If you've read my previous couple of posts, you know I was in Yosemite Valley over the weekend. I was guiding my students on a field trip up the Merced River and into the park on Saturday, and I came back on Sunday seeking some better pictures of the recent rockfall at El Capitan. Show More Summary
The supernatural ain't got nothing on our own Planet Earth. -- Read more on ScientificAmerican.com
El Capitan and the September rockfall from Taft Point on Oct. 29, 2017 Yosemite Valley changed geologically on September 27 and 28, and as I noted in my previous post, the valley will never look the same again. A series of rock falls...Show More Summary
A team of researchers from the University of Cambridge have developed a new way of measuring the pressure inside volcanoes, and found that it can be a reliable indicator of future eruptions. The post ‘Bulges’ in volcanoes could be used to predict eruptions appeared first on HeritageDaily - Heritage & Archaeology News.
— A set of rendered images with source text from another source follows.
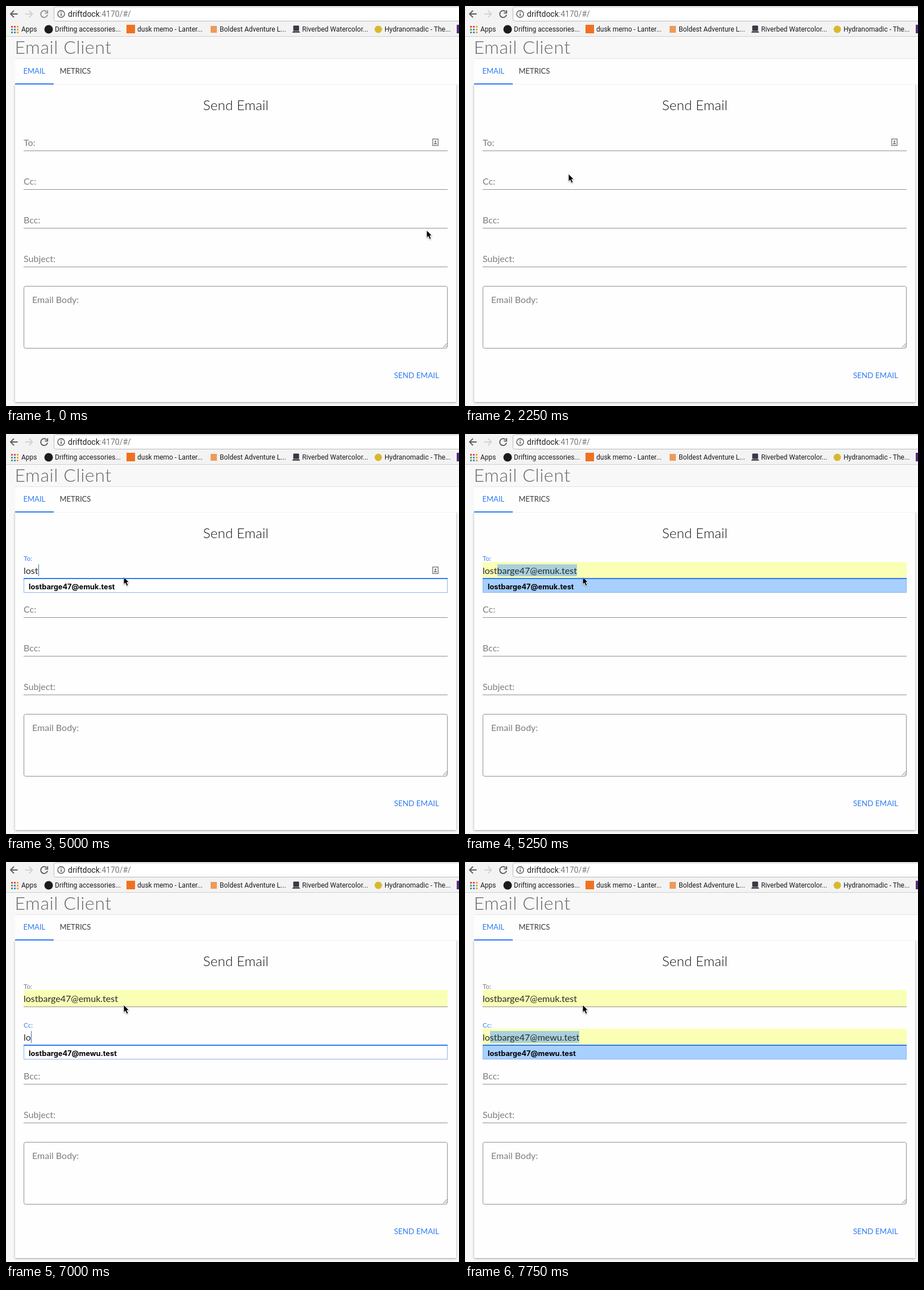
An HTML page for the animation above (8 s loop, 797x703 px).

```html
<!DOCTYPE html>
<html lang="en">
<head>
<meta charset="utf-8">
<title>Email Client</title>
<style>
  html, body { margin: 0; width: 100%; height: 100%; overflow: hidden; background: #f8f8f8; }
  body { position: relative; font: 16px Lato, sans-serif; color: #2b2b2b; }
  svg { position: absolute; left: 0; top: 0; }
  .bar { font: 12px Roboto, sans-serif; fill: #1c1c1c; }
  .card { filter: drop-shadow(0 1px 1px #0003) drop-shadow(0 1px 2px #0003); }
  .field { position: absolute; left: 31px; width: 746px; height: 30px; }
  .field > * { position: absolute; white-space: pre; }
  .fill { inset: 0 0 1px; background: #faffb5; }
  .label { left: 0; top: 5px; line-height: 20px; color: #7e7e7e; transform-origin: 0 50%; }
  .line { left: 0; right: 0; top: 29px; height: 1px; background: #8f8f8f; }
  .entry { left: 0; top: 4px; display: flex; height: 21px; line-height: 21px; }
  .picked { background: #a9d1dc; }
  .caret { width: 1px; margin-right: -1px; background: #3f6fbd; }
  .list { left: 0; right: 0; top: 30px; height: 23px; border: 1px solid #8ab4ea; border-top: 0;
          padding-left: 8px; font: 700 12.8px/27px Inter, sans-serif; color: #000; }
  .focus .label { color: #3f83f5; }
  .focus .line { top: 28px; height: 2px; background: #2f7bf3; z-index: 1; }
</style>
</head>
<body>
<svg width="797" height="703" viewBox="0 0 797 703">
  <!-- browser bars -->
  <rect width="797" height="53" fill="#f3f3f3"/>
  <path d="M0 53.5H797" stroke="#d0d0d0"/>
  <rect x="84.5" y="1.5" width="730" height="25" rx="3" fill="#fff" stroke="#b9b9b9"/>
  <g fill="none" stroke-width="1.8">
    <path d="M20.500 14H8.500M14 8L8 14L14 20" stroke="#5a5a5a"/>
    <path d="M34 14H46M40.500 8L46.500 14L40.500 20" stroke="#d2d2d2"/>
    <g id="reload"><path d="M71.500 10A6 6 0 1 0 73 15.500"/><path d="M73.200 7.500V12.300H68.400"/></g>
    <circle cx="97" cy="14" r="6" stroke="#555" stroke-width="1.400"/>
    <path d="M97 13V17.500M97 10V11.700" stroke="#555" stroke-width="1.600"/>
  </g>
  <text x="109" y="19" style="font:14px Roboto,sans-serif" fill="#222">driftdock<tspan fill="#777">:4170/#/</tspan></text>
  <g id="bookmarks" class="bar"></g>
  <circle cx="75" cy="41" r="7.500" fill="#1b1b1b"/>
  <rect x="212" y="33" width="15" height="15" fill="#f0701f"/>
  <rect x="360" y="35" width="11" height="12" fill="#ee9a58"/>
  <path d="M506 35H515V43H506Z" fill="#333c48" stroke="#222"/>
  <path d="M505 44H516L517.500 47H503.500Z" fill="#555"/>
  <circle cx="655" cy="41" r="6.500" fill="#d9b92c"/>
  <rect x="793" y="33" width="4" height="15" fill="#5b2d86"/>

  <!-- page -->
  <text x="15.500" y="83.500" font-size="32" font-weight="300" letter-spacing=".6" fill="#666">Email Client</text>
  <rect class="card" x="16" y="137" width="776" height="559" fill="#fefefe"/>
  <rect x="16" y="92" width="781" height="45" fill="#fefefe"/>
  <path d="M16 92.500H797" stroke="#e3e3e3"/>
  <path d="M84 137.500H792" stroke="#f0f0f0"/>
  <rect x="16" y="136" width="68" height="2" fill="#2f7bf3"/>
  <text x="30.500" y="119" font-size="13" fill="#2f7bf3">EMAIL</text>
  <text x="94.500" y="119" font-size="13" fill="#3a3a3a">METRICS</text>
  <text x="404.500" y="182.500" font-size="24" font-weight="300" letter-spacing=".2" text-anchor="middle" fill="#111">Send Email</text>
  <rect x="31.500" y="492.500" width="745" height="109" rx="3" fill="#fefefe" stroke="#8f8f8f"/>
  <path d="M769 600L776 593M773 600L776 597" stroke="#777"/>
  <text x="46" y="522" fill="#7e7e7e">Email Body:</text>
  <text x="762" y="654" font-size="13.500" text-anchor="end" fill="#2f7bf3">SEND EMAIL</text>
  <g fill="#858585">
    <path d="M750 233H761V246H750ZM751.500 234.500V244.500H759.500V234.500Z" fill-rule="evenodd"/>
    <circle cx="755.500" cy="238" r="1.700"/>
    <path d="M753 243V241.500Q755.500 239 758 241.500V243Z"/>
  </g>
</svg>
<div id="form"></div>
<svg width="797" height="703">
  <path id="pointer" d="M0 0V13.500L3 10.800L5.300 16L8 14.800L5.700 9.700H9.700Z" fill="#000" stroke="#fff" stroke-width="1"
        style="filter:drop-shadow(0 1px 1px #0005)"/>
</svg>
<script>
const STEP = 250, LOOP = 8000;
const $ = id => document.getElementById(id);
const clamp = v => Math.max(0, Math.min(1, v));

const bookmarks = [
  [27, "Apps"], [86, "Drifting accessories..."], [231, "dusk memo - Lanter..."],
  [376, "Boldest Adventure L..."], [521, "Riverbed Watercolor..."], [666, "Hydranomadic - The..."]
];
const dots = ["#e0483c", "#e0483c", "#f0a030", "#45a35a", "#4285d8", "#f0a030", "#45a35a", "#4285d8", "#f0a030"];
$("bookmarks").innerHTML =
  bookmarks.map(([x, name]) => `<text x="${x}" y="45">${name}</text>`).join("") +
  dots.map((color, i) =>
    `<rect x="${9 + i % 3 * 5}" y="${35 + Math.floor(i / 3) * 5}" width="3" height="3" fill="${color}"/>`).join("");

const fields = ["To:", "Cc:", "Bcc:", "Subject:"].map((name, i) => {
  const root = document.createElement("div");
  root.className = "field";
  root.style.top = 225 + 68 * i + "px";
  root.innerHTML = `<div class="fill"></div><div class="label">${name}</div>
    <div class="entry"><span class="typed"></span><span class="caret"></span><span class="picked"></span></div>
    <div class="line"></div><div class="list"></div>`;
  $("form").append(root);
  return root;
});

function showField(root, { focus = false, float = 0, typed = "", picked = "", caret = false, filled = false, list = "", active = false }) {
  const part = name => root.querySelector("." + name);
  root.classList.toggle("focus", focus);
  part("label").style.transform = `translateY(${-21.5 * float}px) scale(${1 - 0.27 * float})`;
  part("typed").textContent = typed;
  part("picked").textContent = picked;
  part("caret").style.display = caret ? "" : "none";
  part("fill").style.display = filled ? "" : "none";
  part("list").style.display = list ? "" : "none";
  part("list").textContent = list;
  part("list").style.background = active ? "#a8d0ff" : "#fff";
}

const toAddress = "lostbarge47@emuk.test";
const ccAddress = "lostbarge47@mewu.test";

// [time, x, y]; the pointer is sampled once per step
const route = [
  [0, 740, 394], [500, 736, 470], [1000, 732, 585], [1250, 735, 622], [1500, 755, 655],
  [1750, 470, 490], [2000, 165, 335], [2250, 182, 295], [2500, 198, 260], [2750, 207, 251]
];
function pointerAt(t) {
  const next = route.findIndex(p => p[0] > t);
  if (next < 0) return route[route.length - 1].slice(1);
  const [a, b] = [route[next - 1], route[next]];
  const k = (t - a[0]) / (b[0] - a[0]);
  return [1, 2].map(i => a[i] + (b[i] - a[i]) * k);
}

function toState(t) {
  const count = t < 4250 ? 0 : t < 5250 ? Math.floor((t - 4000) / STEP) : 4;
  const accepted = t >= 5500, suggested = t >= 5250;
  return {
    focus: t >= 3000 && t < 5750,
    float: clamp((t - 2875) / 250),
    typed: accepted ? toAddress : toAddress.slice(0, count),
    picked: suggested && !accepted ? toAddress.slice(4) : "",
    caret: t >= 3250 && t < 5250 && t !== 3750,
    filled: suggested,
    list: t >= 4250 && !accepted ? toAddress : "",
    active: suggested
  };
}

function ccState(t) {
  const suggested = t >= 7750;
  return {
    focus: t >= 5750,
    float: clamp((t - 5625) / 250),
    typed: ccAddress.slice(0, t < 6500 ? 0 : t < 7000 ? 1 : 2),
    picked: suggested ? ccAddress.slice(2) : "",
    caret: t >= 6500 && t < 7500,
    filled: suggested,
    list: t >= 6500 ? ccAddress : "",
    active: suggested
  };
}

let shown = -1;
function draw(now) {
  const t = Math.floor(now % LOOP / STEP) * STEP;
  if (t !== shown) {
    shown = t;
    const states = [toState(t), ccState(t), {}, {}];
    fields.forEach((root, i) => showField(root, states[i]));
    $("pointer").setAttribute("transform", `translate(${pointerAt(t)})`);
    $("reload").setAttribute("stroke", t < STEP ? "#8c8c8c" : "#555");
  }
  requestAnimationFrame(draw);
}
draw(performance.now());
</script>
</body>
</html>
```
In 1857, guided by the flickering light of a candle deep in a cave at Naracoorte in South Australia, the Reverend Julian Tenison-Woods stumbled across thousands of tiny bones of rodents and small marsupials buried at the base of crystal...Show More Summary
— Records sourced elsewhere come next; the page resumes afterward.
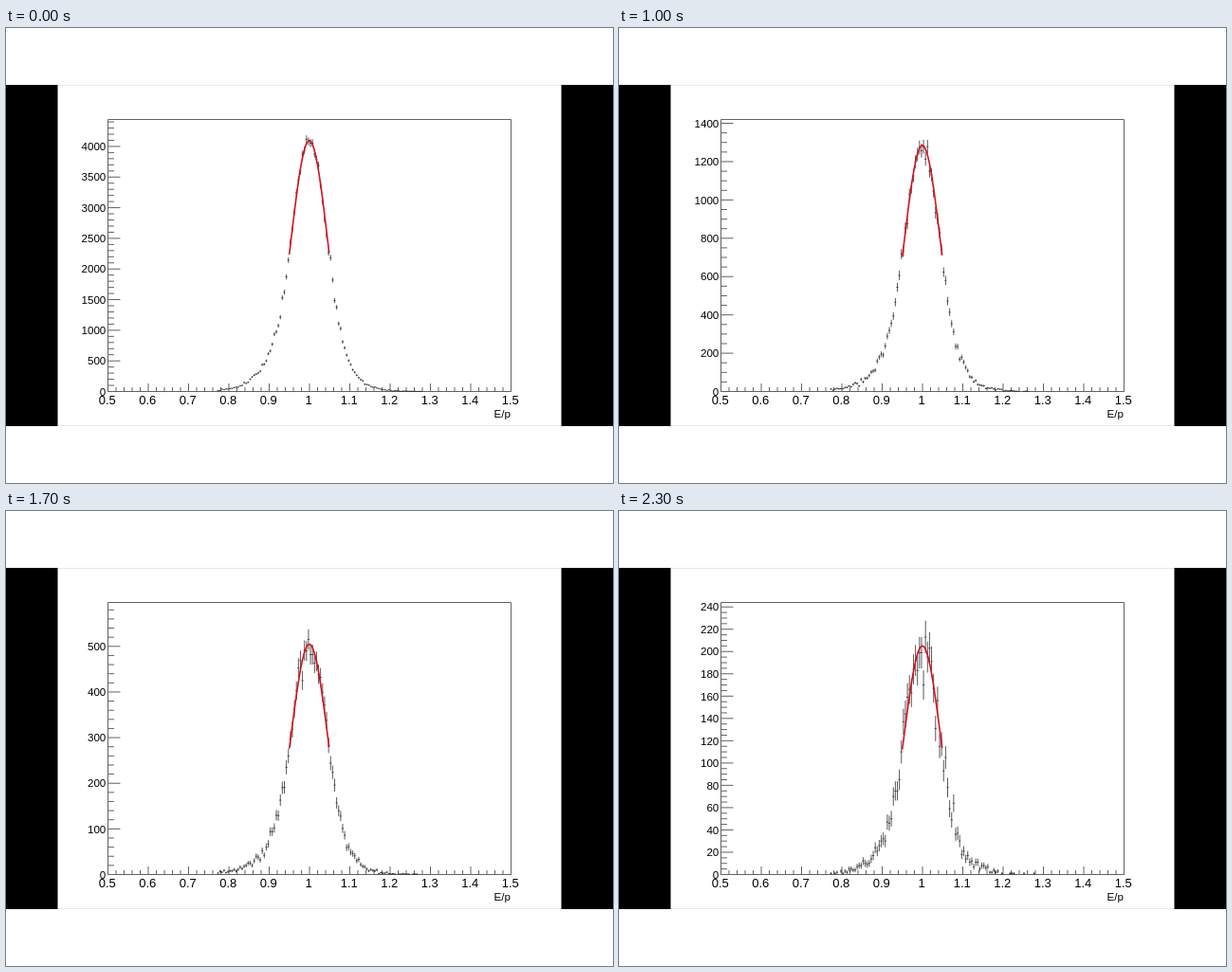
An HTML page with a canvas for the animation above (2.4 s loop, 640 by 480 pixels).

```html
<!DOCTYPE html>
<html lang="en">
<head>
<meta charset="utf-8">
<title>E/p histogram</title>
<style>
html, body { margin: 0; width: 100%; height: 100%; overflow: hidden; background: #fff; }
canvas { display: block; }
</style>
</head>
<body>
<canvas id="stage" width="640" height="480"></canvas>
<script>
const ctx = document.getElementById('stage').getContext('2d');
const STEP = 100, STEPS = 24;
const LEFT = 107.5, RIGHT = 532.5, TOP = 96.5, BASE = 383.5;
const BIN = 2.12, SIGMA = 19.2, MID = 319.8, FIT_FROM = 298.7, FIT_TO = 340.7;

// [step, fit height, axis maximum], with exponential decay between them
const keys = [
  [0, 4095, 4440], [3, 3175, 3409], [7, 1840, 2013], [10, 1285, 1420],
  [14, 735, 815], [19, 393, 484], [23, 205, 244]
];

const mix = (a, b, k) => a + (b - a) * k;
const logMix = (a, b, k) => a * Math.pow(b / a, k);

function scaleAt(step) {
  const i = Math.max(1, keys.findIndex(key => key[0] >= step));
  const [s0, peak0, max0] = keys[i - 1], [s1, peak1, max1] = keys[i];
  const k = (step - s0) / (s1 - s0);
  return { peak: logMix(peak0, peak1, k), max: logMix(max0, max1, k) };
}

const gauss = x => Math.exp(-(((x - MID) / SIGMA) ** 2) / 2);

// Gaussian core that runs on smoothly into an exponential tail on each side
function shape(x) {
  const d = Math.abs(x - MID) / SIGMA, edge = x < MID ? 1.15 : 1.45;
  return d < edge ? gauss(x) : Math.exp(edge * edge / 2 - edge * d);
}

function random(seed) {
  return () => {
    seed = seed + 0x6D2B79F5 | 0;
    let t = Math.imul(seed ^ seed >>> 15, 1 | seed);
    t = t + Math.imul(t ^ t >>> 7, 61 | t) ^ t;
    return ((t ^ t >>> 14) >>> 0) / 4294967296;
  };
}

function line(x0, y0, x1, y1) {
  ctx.moveTo(x0, y0);
  ctx.lineTo(x1, y1);
}

function stroke(color, width, path) {
  ctx.strokeStyle = color;
  ctx.lineWidth = width;
  ctx.beginPath();
  path();
  ctx.stroke();
}

function label(text, x, y, size, align) {
  ctx.font = size + 'px "Liberation Sans", Arial, sans-serif';
  ctx.textAlign = align;
  ctx.fillText(text, x, y);
}

function majorStep(max) {
  const raw = max / 10, unit = 10 ** Math.floor(Math.log10(raw)), lead = raw / unit;
  const round = lead <= 1 ? 1 : lead <= 2.5 ? 2 : lead <= 5 ? 5 : 10;
  return { size: round * unit, parts: round === 2 ? 4 : 5 };
}

function drawBackdrop() {
  ctx.fillStyle = '#fff';
  ctx.fillRect(0, 0, 640, 480);
  ctx.fillStyle = '#e8e8e8';
  ctx.fillRect(55, 60, 530, 1);
  ctx.fillRect(55, 419, 530, 1);
  ctx.fillStyle = '#000';
  ctx.fillRect(0, 60, 54.5, 360);
  ctx.fillRect(585.5, 60, 54.5, 360);
}

function drawAxes(max, yOf) {
  const { size, parts } = majorStep(max);
  const count = Math.floor(max / size * parts);
  ctx.fillStyle = '#000';
  stroke('#626262', 1, () => {
    ctx.rect(LEFT, TOP, RIGHT - LEFT, BASE - TOP);
    for (let i = 0; i <= count; i++) {
      const y = yOf(i * size / parts), major = i % parts === 0;
      line(LEFT, y, LEFT + (major ? 13 : 6.5), y);
      if (major) label(Math.round(i / parts * size), 105.3, y + 4.2, 11.6, 'right');
    }
    for (let i = 0; i <= 50; i++) {
      const x = mix(LEFT, RIGHT, i / 50), major = i % 5 === 0;
      line(x, BASE, x, BASE - (major ? 8.5 : 4.5));
      if (major) label(String((5 + i / 5) / 10), x - .8, 397, 13, 'center');
    }
  });
  label('E/p', 532, 411, 11.6, 'right');
}

function drawData(step, peak, yOf) {
  const rnd = random(step * 977 + 13);
  stroke('#222', .75, () => {
    for (let i = 54; i < 156; i++) {
      const x = 109.06 + BIN * i, mean = peak * shape(x);
      const noise = (rnd() + rnd() + rnd() + rnd() - 2) * 1.6;
      const n = Math.round(mean + noise * Math.sqrt(mean));
      if (n < 1) continue;
      const y = yOf(n), err = Math.sqrt(n);
      line(x - BIN / 2, y, x + BIN / 2, y);
      line(x, yOf(n + err), x, yOf(n - err));
    }
  });
}

function drawFit(peak, yOf) {
  ctx.lineJoin = 'round';
  stroke('#d8101e', 1.6, () => {
    for (let i = 0; i <= 40; i++) {
      const x = mix(FIT_FROM, FIT_TO, i / 40);
      ctx.lineTo(x, yOf(peak * gauss(x)));
    }
  });
}

function draw(step) {
  const { peak, max } = scaleAt(step);
  const yOf = v => mix(BASE, TOP, v / max);
  drawBackdrop();
  drawAxes(max, yOf);
  drawData(step, peak, yOf);
  drawFit(peak, yOf);
}

const start = performance.now();
function tick() {
  draw(Math.floor((performance.now() - start) / STEP) % STEPS);
  requestAnimationFrame(tick);
}
tick();
</script>
</body>
</html>
```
Large reservoirs of magma stored deep in the Earth's crust are key to producing some of the Earth's most powerful volcanic eruptions, new research has shown. The post Deep magma reservoirs are key to volcanic ‘super-eruptions’, new research suggests appeared first on HeritageDaily - Heritage & Archaeology News.
Researchers in the USA and Japan say they may have found the cause of the first mass extinction of life. The post Large volcanic eruption may have caused the first mass extinction appeared first on HeritageDaily - Heritage & Archaeology News.
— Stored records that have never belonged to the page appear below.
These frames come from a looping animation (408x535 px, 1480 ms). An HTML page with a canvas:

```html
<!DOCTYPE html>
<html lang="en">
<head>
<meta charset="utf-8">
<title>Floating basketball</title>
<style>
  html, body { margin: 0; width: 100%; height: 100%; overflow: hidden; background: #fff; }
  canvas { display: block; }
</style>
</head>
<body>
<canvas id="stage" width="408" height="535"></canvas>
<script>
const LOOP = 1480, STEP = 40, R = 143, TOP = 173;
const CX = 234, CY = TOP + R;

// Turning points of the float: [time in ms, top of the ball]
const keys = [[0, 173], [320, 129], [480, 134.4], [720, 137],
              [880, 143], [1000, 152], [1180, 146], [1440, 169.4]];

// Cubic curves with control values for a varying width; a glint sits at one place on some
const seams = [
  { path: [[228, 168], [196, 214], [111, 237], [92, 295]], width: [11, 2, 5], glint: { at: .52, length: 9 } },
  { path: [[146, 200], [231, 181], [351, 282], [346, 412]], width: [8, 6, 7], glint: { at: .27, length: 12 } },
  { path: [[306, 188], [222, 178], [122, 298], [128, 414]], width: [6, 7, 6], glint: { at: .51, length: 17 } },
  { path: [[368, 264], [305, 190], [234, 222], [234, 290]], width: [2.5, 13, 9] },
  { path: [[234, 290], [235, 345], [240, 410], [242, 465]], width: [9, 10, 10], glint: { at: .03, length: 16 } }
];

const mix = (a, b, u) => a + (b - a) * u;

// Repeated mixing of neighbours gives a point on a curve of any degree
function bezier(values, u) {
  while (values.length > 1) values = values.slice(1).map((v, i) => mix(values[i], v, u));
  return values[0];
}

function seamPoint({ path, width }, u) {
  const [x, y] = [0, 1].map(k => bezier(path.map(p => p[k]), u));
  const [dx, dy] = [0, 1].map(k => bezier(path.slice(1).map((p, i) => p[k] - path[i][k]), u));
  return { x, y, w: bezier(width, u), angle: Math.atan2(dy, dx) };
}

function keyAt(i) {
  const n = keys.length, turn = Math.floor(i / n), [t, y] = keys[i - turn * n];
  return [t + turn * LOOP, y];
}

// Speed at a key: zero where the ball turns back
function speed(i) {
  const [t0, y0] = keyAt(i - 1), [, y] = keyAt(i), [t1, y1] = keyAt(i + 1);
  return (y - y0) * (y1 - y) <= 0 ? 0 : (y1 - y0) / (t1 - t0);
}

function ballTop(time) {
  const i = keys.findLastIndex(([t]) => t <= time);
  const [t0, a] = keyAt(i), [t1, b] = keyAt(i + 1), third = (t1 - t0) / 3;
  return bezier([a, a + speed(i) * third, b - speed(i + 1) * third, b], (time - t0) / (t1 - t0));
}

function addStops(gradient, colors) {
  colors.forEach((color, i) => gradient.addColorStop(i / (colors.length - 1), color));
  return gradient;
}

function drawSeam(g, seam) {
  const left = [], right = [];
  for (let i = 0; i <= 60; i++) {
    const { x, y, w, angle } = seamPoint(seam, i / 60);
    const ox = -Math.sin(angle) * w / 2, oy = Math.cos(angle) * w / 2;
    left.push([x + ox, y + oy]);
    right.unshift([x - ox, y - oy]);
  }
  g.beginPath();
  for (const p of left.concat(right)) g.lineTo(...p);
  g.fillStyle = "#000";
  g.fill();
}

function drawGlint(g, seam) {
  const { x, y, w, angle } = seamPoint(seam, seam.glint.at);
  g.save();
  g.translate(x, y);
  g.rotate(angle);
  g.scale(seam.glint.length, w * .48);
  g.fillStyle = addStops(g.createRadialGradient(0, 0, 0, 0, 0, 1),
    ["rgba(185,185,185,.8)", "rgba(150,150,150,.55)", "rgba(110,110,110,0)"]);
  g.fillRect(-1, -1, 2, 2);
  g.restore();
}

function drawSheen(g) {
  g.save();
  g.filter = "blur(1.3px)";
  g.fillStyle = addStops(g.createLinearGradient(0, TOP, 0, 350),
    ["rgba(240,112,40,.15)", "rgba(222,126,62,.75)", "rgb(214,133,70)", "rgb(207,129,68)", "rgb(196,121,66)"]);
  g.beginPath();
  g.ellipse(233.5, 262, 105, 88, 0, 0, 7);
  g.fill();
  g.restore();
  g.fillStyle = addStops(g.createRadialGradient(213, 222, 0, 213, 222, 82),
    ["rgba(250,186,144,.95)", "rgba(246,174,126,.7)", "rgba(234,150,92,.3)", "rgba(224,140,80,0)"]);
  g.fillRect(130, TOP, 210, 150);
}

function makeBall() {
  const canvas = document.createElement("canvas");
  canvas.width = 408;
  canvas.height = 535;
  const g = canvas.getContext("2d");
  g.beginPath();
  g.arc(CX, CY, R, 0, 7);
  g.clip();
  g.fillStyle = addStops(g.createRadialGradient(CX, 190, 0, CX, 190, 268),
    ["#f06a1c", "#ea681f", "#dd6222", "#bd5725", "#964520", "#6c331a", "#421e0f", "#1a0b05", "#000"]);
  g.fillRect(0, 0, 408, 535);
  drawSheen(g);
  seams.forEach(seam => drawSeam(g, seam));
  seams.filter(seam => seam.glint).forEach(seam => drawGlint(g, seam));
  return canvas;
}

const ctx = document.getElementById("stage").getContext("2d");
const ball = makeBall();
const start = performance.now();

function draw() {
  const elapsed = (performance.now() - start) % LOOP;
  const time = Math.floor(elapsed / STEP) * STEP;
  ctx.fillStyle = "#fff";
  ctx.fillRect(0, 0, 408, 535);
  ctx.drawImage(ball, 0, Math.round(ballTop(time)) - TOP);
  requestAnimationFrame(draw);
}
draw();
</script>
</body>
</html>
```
Parts of the ice of the Juvfonne snow patch in Jotunheimen are 7600 years old, which makes it the oldest dated ice on mainland Norway. The post Norway’s oldest ice found in central Norway appeared first on HeritageDaily - Heritage & Archaeology News.
As far as I know this hill has no name, but it’s a highly visible part of Orinda. You pass it on Route 24 between the Wilder exit and downtown, as seen in this Google Maps perspective view. The USGS topo maps give it an elevation of 1204 feet, so I’ll call it 1204 Hill. […]
Come on a virtual visit to one of the most fun science museums in the Northwest! -- Read more on ScientificAmerican.com
Here's what you can do. -- Read more on ScientificAmerican.com
The title isn't as ominous as it sounds, but it is true. This is the panorama seen from Tunnel View at the west end of Yosemite Valley, one of the most famous viewpoints in the world, in 2013. But the specific scene above can never be experienced by anyone ever again. Show More Summary
It's not complicated. It's called the Antiquities Act, and the law has but four sections, and no subsections. You can read it in its entirety below. It lays out the process by which the president of the United States can establish aShow More Summary
For this invited blog by AZGS's newest hire Andrew Zaffos, visit our new Arizona Geology blog site: http://blog.azgs.arizona.edu Andrew Zaffos in the center.
Halloween comes early to Rosetta Stones. Let's see what kind of goodies are in the bag! -- Read more on ScientificAmerican.com
The Matterhorn Crest of the Sierra Nevada from Bridgeport. Bodie is another twenty miles to the east. Central California is almost literally a "land flowing with milk and honey". The Great Valley (called by those who live elsewhere the...Show More Summary
Some things can only be experienced once. The discovery of a new plant or animal that no one has ever seen, a new mineral, a new planet in space, to see a vista that no one has witnessed before. Exploration of new things is one of the great joys of being human. Show More Summary
The intersection of Broadway and 20th Street features strong buildings on all four corners. We all know the I. Magnin building (built 1930) and the Capwell (Sears/Uptown Station) building (built 1929) facing it. Across Broadway, we have the metal-clad urban spaceship of the Kaiser Permanente Division of Research building (built 1982) and finally the dark […]
The Great Arizona ShakeOut enrolled more 111,000 people. To learn more you'll have to join us at our new blog environment. http://blog.azgs.arizona.edu/Please do join us. Thanks,AZGS
The eastern Sierra Nevada is home to one of the strangest forests I know of. It's not the species of tree that is odd; they are mostly Ponderosa, a pretty but unremarkable tree which can also be found on the adjacent slopes. What's strange is that these trees are dead. Show More Summary